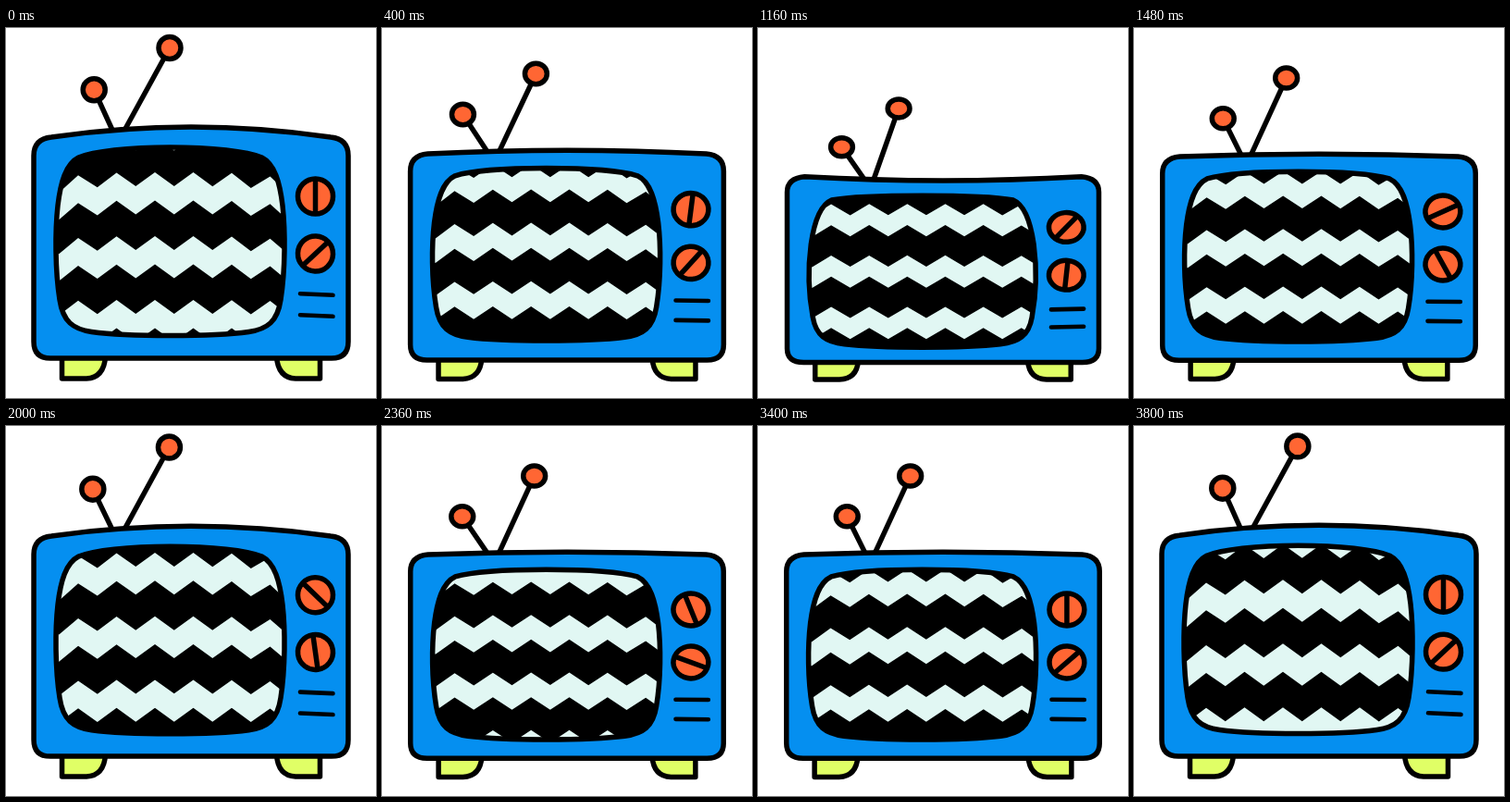
These frames come from a looping animation (400x400 px, 3.84 s). An HTML page:

```html
<!DOCTYPE html>
<html lang="en">
<head>
<meta charset="utf-8">
<title>Bouncing television</title>
<style>
  html, body { margin: 0; width: 100%; height: 100%; overflow: hidden; background: #fff; }
  svg { display: block; width: 100vw; height: 100vh; }
  .ink { stroke: #000; stroke-width: 5.5; stroke-linecap: round; stroke-linejoin: round; }
  .ink, .ink * { vector-effect: non-scaling-stroke; }
  .blue { fill: #058ff0; }
  .orange { fill: #ff6633; }
  .lime { fill: #e0ff66; }
  .pale { fill: #e1f7f3; }
  .hollow { fill: none; }
</style>
</head>
<body>
<svg viewBox="0 0 400 400">
  <defs><clipPath id="glass"><path id="hole"/></clipPath></defs>
  <g id="tv">
    <g class="ink lime">
      <path d="M60.5 355V379H87Q106 378 107.5 355"/>
      <path d="M339.5 355V379H313Q294 378 292.5 355"/>
    </g>
    <path id="rods" class="ink hollow"/>
    <circle id="ballL" class="ink orange" r="12"/>
    <circle id="ballR" class="ink orange" r="12"/>
    <path id="body" class="ink blue"/>
    <path id="screen"/>
    <g clip-path="url(#glass)"><path id="waves" class="pale"/></g>
    <path id="rim" class="ink hollow"/>
    <g id="knob1" class="ink orange"><circle r="19"/><path d="M0-18V18"/></g>
    <g id="knob2" class="ink orange"><circle r="19"/><path d="M0-18V18"/></g>
    <path id="vents" class="ink hollow" style="stroke-width:4.6"/>
  </g>
</svg>
<script>
const LOOP = 3840, BOUNCE = 1920, STEP = 40;
const WAVE = { gap: 69, width: 41.5, drop: 15, top: 156 };
const TIMES = [0, 840, 1480, 2000, 2760, 3400, 3840];
const TURN1 = [0, 23, 64, 134, 175, 180, 180];
const TURN2 = [47, 24, -27, -188, -290, -313, -313];

const $ = id => document.getElementById(id);
const set = (id, attrs) => {
  for (const name in attrs) $(id).setAttribute(name, attrs[name]);
};

// Squash amount: 0 tall, 1 flat
function squash(t) {
  const u = (t % BOUNCE) / BOUNCE * 2;
  const s = u < 1 ? u : 2 - u;
  return s * s * (3 - 2 * s);
}

// Monotone cubic through the given values
function glide(values, t) {
  const slope = i => (values[i + 1] - values[i]) / (TIMES[i + 1] - TIMES[i]);
  const tangent = i => {
    if (i === 0 || i === values.length - 1) return 0;
    const a = slope(i - 1), b = slope(i);
    return a * b > 0 ? 2 * a * b / (a + b) : 0;
  };
  let i = 0;
  while (i < TIMES.length - 2 && t >= TIMES[i + 1]) i++;
  const d = TIMES[i + 1] - TIMES[i], u = (t - TIMES[i]) / d;
  const ease = u * u * (3 - 2 * u);
  return values[i] + (values[i + 1] - values[i]) * ease
    + d * u * (1 - u) * (tangent(i) * (1 - u) - tangent(i + 1) * u);
}

function bodyPath(k) {
  const edge = 118 - 1.5 * k, mid = 107 + 16.5 * k;
  return `M30 ${edge + 20}Q30 ${edge + 2} 49 ${edge}Q200 ${2 * mid - edge} 351 ${edge}` +
    `Q370 ${edge + 2} 370 ${edge + 20}V339Q370 357 352 357H48Q30 357 30 339Z`;
}

function screenPath(top, bottom, sag) {
  const half = [
    [0, top], [45, top], [83, top + sag * .4], [99, top + sag],
    [113, top + sag + 7], [118.5, top + 38], [121.5, top + 63],
    [124.5, top + 90], [124.5, bottom - 71], [119.5, bottom - 39],
    [116, bottom - 15], [105, bottom - 7], [85, bottom - 4],
    [56, bottom], [28, bottom], [0, bottom]
  ];
  const back = half.map(([x, y]) => [-x, y]).reverse().slice(1);
  const pts = [...half, ...back].map(([x, y]) => `${177.5 + x} ${y}`);
  return `M${pts[0]}C${pts.slice(1).join(' ')}Z`;
}

function wavesPath(t, k) {
  const { gap, width, drop, top } = WAVE;
  const thick = 30.5 - 2.5 * k;
  const shift = 7 * t / BOUNCE % 1 * gap;
  const xs = Array.from({ length: 15 }, (_, i) => i);
  // The ends droop with the bulge of the glass, most at the top
  const point = (i, y) => {
    const x = 36.5 + i * width / 2;
    const droop = 8 * (1 - k) * Math.max(0, (332 - y) / 203) * ((x - 177.5) / 120) ** 4;
    return `${x} ${y + i % 2 * drop + droop}`;
  };
  let d = '';
  for (let n = -2; n < 5; n++) {
    const y = top - shift + n * gap;
    const line = dy => xs.map(i => point(i, y + dy));
    d += `M${line(0).join('L')}L${line(thick).reverse().join('L')}Z`;
  }
  return d;
}

function draw(t) {
  const k = squash(t), phase = 2 * Math.PI * t / BOUNCE;
  const sx = 1 - .01 * k, sy = 1 - .1855 * k;
  set('tv', { transform: `translate(200 385) scale(${sx} ${sy}) translate(-200 -385)` });

  const left = { cx: 90.4 + 4.8 * Math.cos(phase) - 4.8 * Math.sin(phase), cy: 66.8 + 12.8 * k };
  const right = { cx: 177 - 28.5 * k, cy: 21.5 + 7.5 * k };
  const base = `121 ${123.5 + 9 * k}`;
  set('ballL', left);
  set('ballR', right);
  set('rods', { d: `M${left.cx} ${left.cy}L${base}L${right.cx} ${right.cy}` });
  set('body', { d: bodyPath(k) });

  const top = 129 + 13.6 * k, bottom = 332.5 + 5.5 * k;
  const d = screenPath(top, bottom, 11 - 6 * k);
  for (const id of ['hole', 'screen', 'rim']) set(id, { d });
  set('waves', {
    d: wavesPath(t, k),
    transform: `translate(0 ${top}) scale(1 ${(bottom - top) / 203.5}) translate(0 -129)`
  });

  set('knob1', { transform: `translate(334.5 182) rotate(${glide(TURN1, t)})` });
  set('knob2', { transform: `translate(334.5 244) rotate(${glide(TURN2, t)})` });
  const tilt = .8 - 1.4 * k;
  set('vents', {
    d: [288, 311].map(y => `M318 ${y - tilt}L353.5 ${y + tilt}`).join('')
  });
}

const start = performance.now();
function tick(now) {
  const t = Math.max(0, now - start) % LOOP;
  draw(Math.floor(t / STEP) * STEP);
  requestAnimationFrame(tick);
}
draw(0);
requestAnimationFrame(tick);
</script>
</body>
</html>
```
------------
* _Task brief_
In the records above, find every line with the word "return" and copy it.

* _Answer space_
  return s * s * (3 - 2 * s);
    if (i === 0 || i === values.length - 1) return 0;
    return a * b > 0 ? 2 * a * b / (a + b) : 0;
  return values[i] + (values[i + 1] - values[i]) * ease
  return `M30 ${edge + 20}Q30 ${edge + 2} 49 ${edge}Q200 ${2 * mid - edge} 351 ${edge}` +
  return `M${pts[0]}C${pts.slice(1).join(' ')}Z`;
    return `${x} ${y + i % 2 * drop + droop}`;
  return d;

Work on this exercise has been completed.